|27 may 1999|
it's out there
All the elements of a story are there two guys on the road, a goal, obstacles, character, weather, location, location, location. But for some reason theres a disconnect. Like the Mojave itself, the story seems flat, shapeless from every angle. Almost a week later, I still can't get a handle on the damn thing. Why did I go out to the middle of the desert to hang up a phone? Can't say, really. Ive tried to forge an alloy out of some ideas, struggled to come up with a phrase that will support the weight of reason and still shine with adventure, but I can't. Brain cloud.
Like the trip, the desert is not deep. It's all right there on the surface. There are no signs, no hint of language anywhere, just sensory input. In the middle of it all sits the phone booth -- a word machine, muted by malfunction.
Did we expect it to tell us something? Is there poetry in this broken box abandoned on the desert floor? I dunno.
Maybe we did it to prove to ourselves that we havent succumbed completely to a malignant adulthood, that our common sense has not metastasized.
Maybe at the core of a man lies a thorn of rebellion and we needed a good scoff, a dare, a sneer that says "Back off, world. Today there will be no mowing."
Or maybe we did it mostly because it was fun and it got us close to Vegas. But hell, being close to Vegas is like making eyes at a pretty girl through binoculars. Not entirely effective. Anyway, as luck would have it, we had Sunday open. So the gist of the whole shebang is that we went out to the desert to hang up a phone and make it work again. Turns out it was broke the whole time. Dang.

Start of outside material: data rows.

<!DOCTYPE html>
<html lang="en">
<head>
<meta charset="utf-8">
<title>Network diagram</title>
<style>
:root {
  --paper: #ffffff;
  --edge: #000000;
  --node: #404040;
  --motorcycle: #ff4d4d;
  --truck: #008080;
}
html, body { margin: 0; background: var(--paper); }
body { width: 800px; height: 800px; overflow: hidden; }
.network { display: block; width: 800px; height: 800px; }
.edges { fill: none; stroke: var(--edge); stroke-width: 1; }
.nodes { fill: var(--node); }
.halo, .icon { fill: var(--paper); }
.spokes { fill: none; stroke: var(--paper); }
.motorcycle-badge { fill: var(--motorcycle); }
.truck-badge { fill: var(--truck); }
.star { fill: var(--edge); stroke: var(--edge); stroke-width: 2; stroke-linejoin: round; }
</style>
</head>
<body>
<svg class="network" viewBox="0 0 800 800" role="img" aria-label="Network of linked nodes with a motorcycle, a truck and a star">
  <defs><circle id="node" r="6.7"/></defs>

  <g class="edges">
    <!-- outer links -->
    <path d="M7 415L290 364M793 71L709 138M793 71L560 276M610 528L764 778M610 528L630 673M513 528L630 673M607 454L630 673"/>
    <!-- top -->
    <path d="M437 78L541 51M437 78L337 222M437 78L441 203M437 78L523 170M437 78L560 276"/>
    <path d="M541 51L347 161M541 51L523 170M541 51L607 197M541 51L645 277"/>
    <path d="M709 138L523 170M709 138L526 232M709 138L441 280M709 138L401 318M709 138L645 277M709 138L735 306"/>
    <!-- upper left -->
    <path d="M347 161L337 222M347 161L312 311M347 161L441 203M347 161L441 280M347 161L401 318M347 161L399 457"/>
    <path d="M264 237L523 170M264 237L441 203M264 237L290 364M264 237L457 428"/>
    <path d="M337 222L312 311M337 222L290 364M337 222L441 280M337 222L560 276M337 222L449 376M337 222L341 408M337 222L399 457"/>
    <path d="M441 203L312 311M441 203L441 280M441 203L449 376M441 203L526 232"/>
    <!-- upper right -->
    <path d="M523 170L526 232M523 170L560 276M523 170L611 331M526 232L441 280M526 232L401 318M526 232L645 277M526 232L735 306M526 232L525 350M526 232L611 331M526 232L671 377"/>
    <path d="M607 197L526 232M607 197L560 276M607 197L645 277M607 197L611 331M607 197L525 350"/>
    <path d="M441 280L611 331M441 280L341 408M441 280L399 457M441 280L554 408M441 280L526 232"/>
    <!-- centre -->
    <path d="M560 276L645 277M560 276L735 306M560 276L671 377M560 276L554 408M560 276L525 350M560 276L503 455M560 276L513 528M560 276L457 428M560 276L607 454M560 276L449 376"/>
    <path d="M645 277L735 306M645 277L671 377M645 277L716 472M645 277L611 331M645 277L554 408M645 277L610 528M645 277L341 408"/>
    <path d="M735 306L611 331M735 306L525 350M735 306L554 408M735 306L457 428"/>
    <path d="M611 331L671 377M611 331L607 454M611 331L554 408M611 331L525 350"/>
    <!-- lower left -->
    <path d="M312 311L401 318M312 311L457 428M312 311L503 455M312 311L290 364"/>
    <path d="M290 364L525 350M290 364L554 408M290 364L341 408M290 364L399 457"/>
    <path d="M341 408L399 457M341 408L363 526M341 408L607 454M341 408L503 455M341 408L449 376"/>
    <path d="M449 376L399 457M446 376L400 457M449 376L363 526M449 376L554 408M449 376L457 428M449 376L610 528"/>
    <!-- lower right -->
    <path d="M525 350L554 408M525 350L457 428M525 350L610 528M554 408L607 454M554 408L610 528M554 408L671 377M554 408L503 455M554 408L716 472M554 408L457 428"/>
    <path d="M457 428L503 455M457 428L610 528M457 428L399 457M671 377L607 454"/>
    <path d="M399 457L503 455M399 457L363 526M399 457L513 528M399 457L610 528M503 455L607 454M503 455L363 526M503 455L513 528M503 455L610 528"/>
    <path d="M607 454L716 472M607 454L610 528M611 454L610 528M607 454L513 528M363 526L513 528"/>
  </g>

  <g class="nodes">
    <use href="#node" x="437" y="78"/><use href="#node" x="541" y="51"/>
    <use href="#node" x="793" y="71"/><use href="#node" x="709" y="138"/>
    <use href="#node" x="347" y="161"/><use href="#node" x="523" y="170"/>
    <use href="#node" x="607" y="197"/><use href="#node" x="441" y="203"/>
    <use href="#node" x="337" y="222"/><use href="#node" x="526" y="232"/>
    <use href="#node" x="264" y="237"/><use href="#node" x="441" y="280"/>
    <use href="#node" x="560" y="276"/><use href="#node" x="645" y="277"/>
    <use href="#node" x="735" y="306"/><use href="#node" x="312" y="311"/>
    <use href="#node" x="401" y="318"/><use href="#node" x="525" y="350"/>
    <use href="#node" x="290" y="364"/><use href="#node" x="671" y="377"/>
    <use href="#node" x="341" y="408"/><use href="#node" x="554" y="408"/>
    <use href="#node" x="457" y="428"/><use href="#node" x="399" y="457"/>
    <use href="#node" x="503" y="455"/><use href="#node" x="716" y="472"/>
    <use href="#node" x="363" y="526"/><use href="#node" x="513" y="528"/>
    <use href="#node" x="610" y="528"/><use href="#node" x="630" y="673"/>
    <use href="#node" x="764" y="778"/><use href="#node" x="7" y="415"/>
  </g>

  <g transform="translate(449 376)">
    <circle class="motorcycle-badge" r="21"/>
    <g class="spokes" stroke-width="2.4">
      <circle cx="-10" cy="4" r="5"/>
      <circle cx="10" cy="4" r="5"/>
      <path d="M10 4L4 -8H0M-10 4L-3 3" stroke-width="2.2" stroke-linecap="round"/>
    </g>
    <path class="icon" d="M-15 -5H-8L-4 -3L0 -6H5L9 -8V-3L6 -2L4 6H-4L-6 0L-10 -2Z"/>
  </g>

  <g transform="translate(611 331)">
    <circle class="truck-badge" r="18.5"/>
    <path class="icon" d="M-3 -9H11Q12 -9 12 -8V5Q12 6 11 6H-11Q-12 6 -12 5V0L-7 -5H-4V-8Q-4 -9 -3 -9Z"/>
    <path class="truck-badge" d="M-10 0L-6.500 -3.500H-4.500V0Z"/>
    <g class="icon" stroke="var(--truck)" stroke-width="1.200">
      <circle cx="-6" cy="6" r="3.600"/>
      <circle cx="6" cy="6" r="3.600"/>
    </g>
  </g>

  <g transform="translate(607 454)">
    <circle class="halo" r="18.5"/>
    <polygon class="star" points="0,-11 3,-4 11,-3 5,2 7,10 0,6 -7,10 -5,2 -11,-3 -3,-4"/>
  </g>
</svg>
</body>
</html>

As I mentioned before, we did a lot of talking. Jobs and women and booze and betting are great subjects on a long drive. It might be a guy thing, or a gene thing, or in my case a vagabond loser thing, but at different points in our lives Chuck and I have each pulled up stakes and moved far away to start life anew. Once, when I was a young fella, I followed love. You know how the story goes, guys; a batted eyelash here, a strap falls delicately off a shoulder there and boom, you're hooked, buh-bye. Adventure stories always send me into a dreamy state of recollection, and I was so far gone into my own past that I failed to get the full earful of what Chuck's adventure had been. I seem to remember him telling me that he moved to Reno where he shot a man just to watch him die, but I may be wrong. You'll have to ask him.
In between the palaver, we pulled into the Denny's in Barstow and ordered lots of food slathered in gravy. We bit into chicken fried steak without one hint of warning about what it was going to do to our arteries or our middles. We didn't care. We were fugitives from the law of averages.

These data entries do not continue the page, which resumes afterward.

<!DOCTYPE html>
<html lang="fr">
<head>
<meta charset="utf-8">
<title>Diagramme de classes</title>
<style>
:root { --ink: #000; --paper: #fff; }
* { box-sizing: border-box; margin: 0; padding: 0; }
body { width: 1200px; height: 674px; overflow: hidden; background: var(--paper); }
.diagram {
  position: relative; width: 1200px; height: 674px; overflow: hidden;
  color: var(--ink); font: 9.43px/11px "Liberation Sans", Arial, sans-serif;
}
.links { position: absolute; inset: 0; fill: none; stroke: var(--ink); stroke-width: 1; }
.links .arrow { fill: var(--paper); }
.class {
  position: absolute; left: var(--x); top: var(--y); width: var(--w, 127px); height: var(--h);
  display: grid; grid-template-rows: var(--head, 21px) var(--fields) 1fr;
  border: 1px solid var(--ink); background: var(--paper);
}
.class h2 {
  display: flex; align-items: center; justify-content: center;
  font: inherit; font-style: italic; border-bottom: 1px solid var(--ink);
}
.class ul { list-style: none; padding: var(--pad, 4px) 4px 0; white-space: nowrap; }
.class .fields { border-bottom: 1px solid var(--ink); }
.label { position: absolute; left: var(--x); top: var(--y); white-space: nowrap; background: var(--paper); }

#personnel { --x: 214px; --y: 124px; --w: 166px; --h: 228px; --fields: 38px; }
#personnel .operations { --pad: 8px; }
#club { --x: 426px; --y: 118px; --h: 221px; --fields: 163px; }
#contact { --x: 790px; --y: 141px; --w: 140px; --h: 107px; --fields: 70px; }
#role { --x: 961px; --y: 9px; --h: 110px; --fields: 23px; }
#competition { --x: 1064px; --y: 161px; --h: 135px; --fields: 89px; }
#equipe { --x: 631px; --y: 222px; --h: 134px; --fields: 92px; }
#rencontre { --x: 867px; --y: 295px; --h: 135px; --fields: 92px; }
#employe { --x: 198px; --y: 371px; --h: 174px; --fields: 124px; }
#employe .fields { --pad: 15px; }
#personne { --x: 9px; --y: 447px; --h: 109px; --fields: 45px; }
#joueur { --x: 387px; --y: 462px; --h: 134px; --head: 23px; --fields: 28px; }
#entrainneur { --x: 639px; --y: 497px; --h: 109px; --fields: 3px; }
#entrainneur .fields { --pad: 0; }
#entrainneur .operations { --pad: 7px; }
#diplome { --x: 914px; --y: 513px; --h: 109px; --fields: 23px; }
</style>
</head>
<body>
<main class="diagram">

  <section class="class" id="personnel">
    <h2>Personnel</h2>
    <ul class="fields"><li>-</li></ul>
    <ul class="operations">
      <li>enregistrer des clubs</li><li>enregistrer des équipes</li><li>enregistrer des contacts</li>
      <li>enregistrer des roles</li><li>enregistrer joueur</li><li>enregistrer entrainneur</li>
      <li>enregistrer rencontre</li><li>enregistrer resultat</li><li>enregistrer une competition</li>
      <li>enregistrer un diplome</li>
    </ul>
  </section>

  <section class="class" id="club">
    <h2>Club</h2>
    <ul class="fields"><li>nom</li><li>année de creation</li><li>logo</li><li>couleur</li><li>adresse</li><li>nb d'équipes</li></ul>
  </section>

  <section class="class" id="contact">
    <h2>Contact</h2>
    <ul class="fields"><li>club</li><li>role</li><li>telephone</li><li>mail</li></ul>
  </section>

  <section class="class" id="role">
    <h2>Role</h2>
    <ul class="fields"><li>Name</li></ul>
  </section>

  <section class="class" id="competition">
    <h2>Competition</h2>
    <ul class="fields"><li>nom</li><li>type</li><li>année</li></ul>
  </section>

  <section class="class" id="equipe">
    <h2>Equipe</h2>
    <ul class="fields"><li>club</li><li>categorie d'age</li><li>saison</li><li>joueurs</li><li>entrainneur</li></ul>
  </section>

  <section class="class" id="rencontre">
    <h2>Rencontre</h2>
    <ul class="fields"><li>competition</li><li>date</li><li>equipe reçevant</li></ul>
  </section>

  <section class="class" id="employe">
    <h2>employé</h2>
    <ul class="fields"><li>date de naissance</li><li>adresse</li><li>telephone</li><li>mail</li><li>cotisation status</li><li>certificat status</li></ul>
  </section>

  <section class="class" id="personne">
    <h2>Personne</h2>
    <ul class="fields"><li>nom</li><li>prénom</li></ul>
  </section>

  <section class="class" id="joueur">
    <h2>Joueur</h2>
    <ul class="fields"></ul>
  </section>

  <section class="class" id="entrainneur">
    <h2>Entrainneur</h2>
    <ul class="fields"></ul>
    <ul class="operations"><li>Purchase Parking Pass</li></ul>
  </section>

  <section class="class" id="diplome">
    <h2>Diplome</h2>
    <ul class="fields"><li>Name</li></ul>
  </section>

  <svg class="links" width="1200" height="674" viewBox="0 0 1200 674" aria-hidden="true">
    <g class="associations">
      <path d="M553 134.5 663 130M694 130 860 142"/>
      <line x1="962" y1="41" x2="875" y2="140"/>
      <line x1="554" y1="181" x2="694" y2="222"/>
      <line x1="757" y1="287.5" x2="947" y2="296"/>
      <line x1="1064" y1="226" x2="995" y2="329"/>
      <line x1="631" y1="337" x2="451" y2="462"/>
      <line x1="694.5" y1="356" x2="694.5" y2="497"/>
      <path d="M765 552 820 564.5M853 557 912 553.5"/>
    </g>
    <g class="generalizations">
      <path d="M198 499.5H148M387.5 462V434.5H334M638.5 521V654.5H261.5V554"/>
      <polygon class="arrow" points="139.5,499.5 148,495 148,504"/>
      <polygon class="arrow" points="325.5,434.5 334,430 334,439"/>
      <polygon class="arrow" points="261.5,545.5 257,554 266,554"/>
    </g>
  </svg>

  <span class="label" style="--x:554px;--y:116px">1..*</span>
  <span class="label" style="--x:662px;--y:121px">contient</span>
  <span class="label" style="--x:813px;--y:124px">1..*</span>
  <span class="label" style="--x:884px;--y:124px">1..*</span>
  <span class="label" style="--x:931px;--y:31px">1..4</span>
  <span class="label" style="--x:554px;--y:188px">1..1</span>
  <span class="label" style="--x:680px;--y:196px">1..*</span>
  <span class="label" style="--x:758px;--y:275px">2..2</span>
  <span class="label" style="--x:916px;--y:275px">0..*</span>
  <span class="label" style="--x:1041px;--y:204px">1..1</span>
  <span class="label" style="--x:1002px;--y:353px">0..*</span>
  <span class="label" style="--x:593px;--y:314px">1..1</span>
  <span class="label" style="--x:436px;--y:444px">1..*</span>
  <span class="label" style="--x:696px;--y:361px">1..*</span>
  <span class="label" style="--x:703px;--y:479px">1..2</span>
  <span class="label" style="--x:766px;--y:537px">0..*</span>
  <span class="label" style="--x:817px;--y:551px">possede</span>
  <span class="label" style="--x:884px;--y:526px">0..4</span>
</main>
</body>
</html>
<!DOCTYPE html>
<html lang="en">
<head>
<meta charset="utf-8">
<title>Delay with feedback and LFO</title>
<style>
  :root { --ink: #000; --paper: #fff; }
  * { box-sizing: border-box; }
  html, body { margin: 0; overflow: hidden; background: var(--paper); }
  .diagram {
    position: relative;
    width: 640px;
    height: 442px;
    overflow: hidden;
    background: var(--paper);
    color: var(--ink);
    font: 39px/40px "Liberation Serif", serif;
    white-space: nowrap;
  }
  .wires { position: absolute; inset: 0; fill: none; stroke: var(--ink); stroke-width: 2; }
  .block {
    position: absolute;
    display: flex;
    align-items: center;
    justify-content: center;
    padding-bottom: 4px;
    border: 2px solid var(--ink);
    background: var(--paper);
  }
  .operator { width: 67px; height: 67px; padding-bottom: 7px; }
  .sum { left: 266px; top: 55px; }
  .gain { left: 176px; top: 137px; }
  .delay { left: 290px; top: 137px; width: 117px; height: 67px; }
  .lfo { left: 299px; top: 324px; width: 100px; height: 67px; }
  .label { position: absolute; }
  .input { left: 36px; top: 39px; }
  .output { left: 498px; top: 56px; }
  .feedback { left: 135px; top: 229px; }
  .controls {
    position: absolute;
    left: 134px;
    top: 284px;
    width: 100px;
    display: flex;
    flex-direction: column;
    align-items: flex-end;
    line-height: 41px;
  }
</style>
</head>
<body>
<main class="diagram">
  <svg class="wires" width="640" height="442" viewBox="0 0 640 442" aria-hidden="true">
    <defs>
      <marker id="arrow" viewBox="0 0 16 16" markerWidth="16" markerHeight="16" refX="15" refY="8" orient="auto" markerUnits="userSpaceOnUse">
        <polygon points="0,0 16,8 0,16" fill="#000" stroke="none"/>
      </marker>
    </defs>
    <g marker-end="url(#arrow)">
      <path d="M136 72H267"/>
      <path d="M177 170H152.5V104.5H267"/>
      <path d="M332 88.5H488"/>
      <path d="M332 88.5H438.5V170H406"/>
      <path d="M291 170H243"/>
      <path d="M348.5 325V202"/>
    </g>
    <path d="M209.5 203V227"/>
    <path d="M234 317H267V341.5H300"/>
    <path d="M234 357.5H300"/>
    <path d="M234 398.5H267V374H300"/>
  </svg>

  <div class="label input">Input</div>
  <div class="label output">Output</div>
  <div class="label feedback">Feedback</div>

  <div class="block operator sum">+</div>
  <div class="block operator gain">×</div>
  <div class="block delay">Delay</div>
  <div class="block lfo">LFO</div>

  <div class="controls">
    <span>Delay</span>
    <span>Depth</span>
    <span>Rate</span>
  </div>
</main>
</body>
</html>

So what happens when two middle-aged fugitives stop at a Denny's without their spouses? Okay, now, I'm not going to apologize for this. You have to understand that we're men, and there's a certain animal instinct that bubbles to the surface in a situation like this, I mean, Chuck and I are a couple of red-blooded American males, you know? You guessed it. We talked about our kids.
Yeah, we bad.

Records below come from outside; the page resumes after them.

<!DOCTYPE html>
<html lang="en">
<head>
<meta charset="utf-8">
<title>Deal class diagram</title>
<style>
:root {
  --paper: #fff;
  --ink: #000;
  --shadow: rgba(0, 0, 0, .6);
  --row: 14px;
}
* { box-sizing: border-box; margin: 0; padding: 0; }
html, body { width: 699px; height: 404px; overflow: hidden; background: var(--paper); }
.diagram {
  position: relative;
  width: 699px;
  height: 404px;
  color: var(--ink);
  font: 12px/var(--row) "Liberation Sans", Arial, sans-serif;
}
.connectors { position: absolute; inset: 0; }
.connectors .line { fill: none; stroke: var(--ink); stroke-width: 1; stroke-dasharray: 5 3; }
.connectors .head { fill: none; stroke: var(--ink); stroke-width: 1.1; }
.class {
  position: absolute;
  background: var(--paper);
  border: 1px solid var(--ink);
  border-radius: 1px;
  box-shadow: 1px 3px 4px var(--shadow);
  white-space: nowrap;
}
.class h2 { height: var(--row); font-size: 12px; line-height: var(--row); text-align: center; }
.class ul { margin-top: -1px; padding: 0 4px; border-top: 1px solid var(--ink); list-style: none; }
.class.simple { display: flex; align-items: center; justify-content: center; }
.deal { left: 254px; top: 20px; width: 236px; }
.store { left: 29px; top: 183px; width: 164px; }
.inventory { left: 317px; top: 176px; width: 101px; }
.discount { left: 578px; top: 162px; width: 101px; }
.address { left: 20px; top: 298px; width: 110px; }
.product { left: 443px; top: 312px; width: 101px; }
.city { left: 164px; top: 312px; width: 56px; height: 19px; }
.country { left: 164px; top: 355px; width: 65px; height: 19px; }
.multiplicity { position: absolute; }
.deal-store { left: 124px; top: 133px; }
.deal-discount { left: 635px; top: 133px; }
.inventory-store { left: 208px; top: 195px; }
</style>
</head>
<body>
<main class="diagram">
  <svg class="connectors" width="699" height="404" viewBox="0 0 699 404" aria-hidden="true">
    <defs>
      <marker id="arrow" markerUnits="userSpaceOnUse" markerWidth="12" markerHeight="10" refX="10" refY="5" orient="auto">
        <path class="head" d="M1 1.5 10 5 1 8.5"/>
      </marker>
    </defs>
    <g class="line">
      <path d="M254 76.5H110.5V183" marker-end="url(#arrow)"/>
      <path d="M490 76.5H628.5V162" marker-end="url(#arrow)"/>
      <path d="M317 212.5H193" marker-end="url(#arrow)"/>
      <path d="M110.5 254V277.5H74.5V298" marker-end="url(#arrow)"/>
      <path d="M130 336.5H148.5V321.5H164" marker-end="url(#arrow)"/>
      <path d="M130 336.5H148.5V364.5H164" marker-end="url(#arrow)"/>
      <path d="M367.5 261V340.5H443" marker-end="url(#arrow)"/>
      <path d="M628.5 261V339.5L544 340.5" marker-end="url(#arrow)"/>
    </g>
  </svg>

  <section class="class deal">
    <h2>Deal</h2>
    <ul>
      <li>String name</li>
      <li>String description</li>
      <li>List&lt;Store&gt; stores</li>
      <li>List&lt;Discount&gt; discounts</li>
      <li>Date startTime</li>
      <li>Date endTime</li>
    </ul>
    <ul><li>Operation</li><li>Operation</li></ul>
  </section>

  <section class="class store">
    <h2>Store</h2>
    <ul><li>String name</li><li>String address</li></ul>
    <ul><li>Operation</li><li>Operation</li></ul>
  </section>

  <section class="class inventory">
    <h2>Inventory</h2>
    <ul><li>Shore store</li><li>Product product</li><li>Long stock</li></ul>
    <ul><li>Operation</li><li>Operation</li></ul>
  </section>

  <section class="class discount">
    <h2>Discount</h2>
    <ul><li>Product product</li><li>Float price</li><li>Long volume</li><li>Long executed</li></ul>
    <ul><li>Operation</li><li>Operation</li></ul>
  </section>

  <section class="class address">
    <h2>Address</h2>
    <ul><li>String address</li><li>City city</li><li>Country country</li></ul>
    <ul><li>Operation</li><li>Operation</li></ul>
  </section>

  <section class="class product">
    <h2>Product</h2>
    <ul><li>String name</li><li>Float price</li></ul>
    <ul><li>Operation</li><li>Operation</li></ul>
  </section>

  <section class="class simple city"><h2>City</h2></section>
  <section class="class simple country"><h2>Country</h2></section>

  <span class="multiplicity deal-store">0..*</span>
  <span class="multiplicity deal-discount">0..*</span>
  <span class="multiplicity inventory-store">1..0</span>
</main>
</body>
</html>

We riffed on preschool behavior, on bedtime rituals, on how to raise kids, and on Dave Van. You can't put two journal-writing fathers on the road for hours and hours and not have the subject of Dave Van come up. And we're just as sorry as we can be about that.
We got him out of our systems and moved on to really sink our teeth into online journals and their authors. We left bite marks in a few, and decided that the good ones would be allowed to continue. The talk moved on to music and pie and movies and moustaches. And women again and booze again and hey, how 'bout them frogs, them snails, them puppydog tails.
Chuck and I were lucky we didn't get fried by the lighting that showed up as we were about to turn off the highway and head up the dirt road. Once we were off pavement, Chuck got out and locked up the hubs. Gotta lock up yer hubs, men, if yer agoin' four-wheelin'. Arrr.
Bounce. Drift. Miles of bounce dip bounce drift bounce. We followed the map almost perfectly and then, just past a couple of rises, we saw It.
Wow. Just like on the internet. We looked closely at the telephone. It was not off the hook.
Major damper. What was it, a broken wire? A flipped switch somewhere in The West? We couldn't know. We took pictures, kicked at the dirt, cleaned up a little, took more pictures.
And we did it all quietly. There's a hush out there, a silence that wraps itself around you and insists that you listen. The sounds of wind and thunder and shoes on gravel take over, reminding a man of his size amid the vast expanse of sagebrush and time.
I can't say it was a failure. We wanted to take calls though, and get the full flavor of that metacybertelephonic experience that seems so improbable. Double dang.
Oh well. Next time.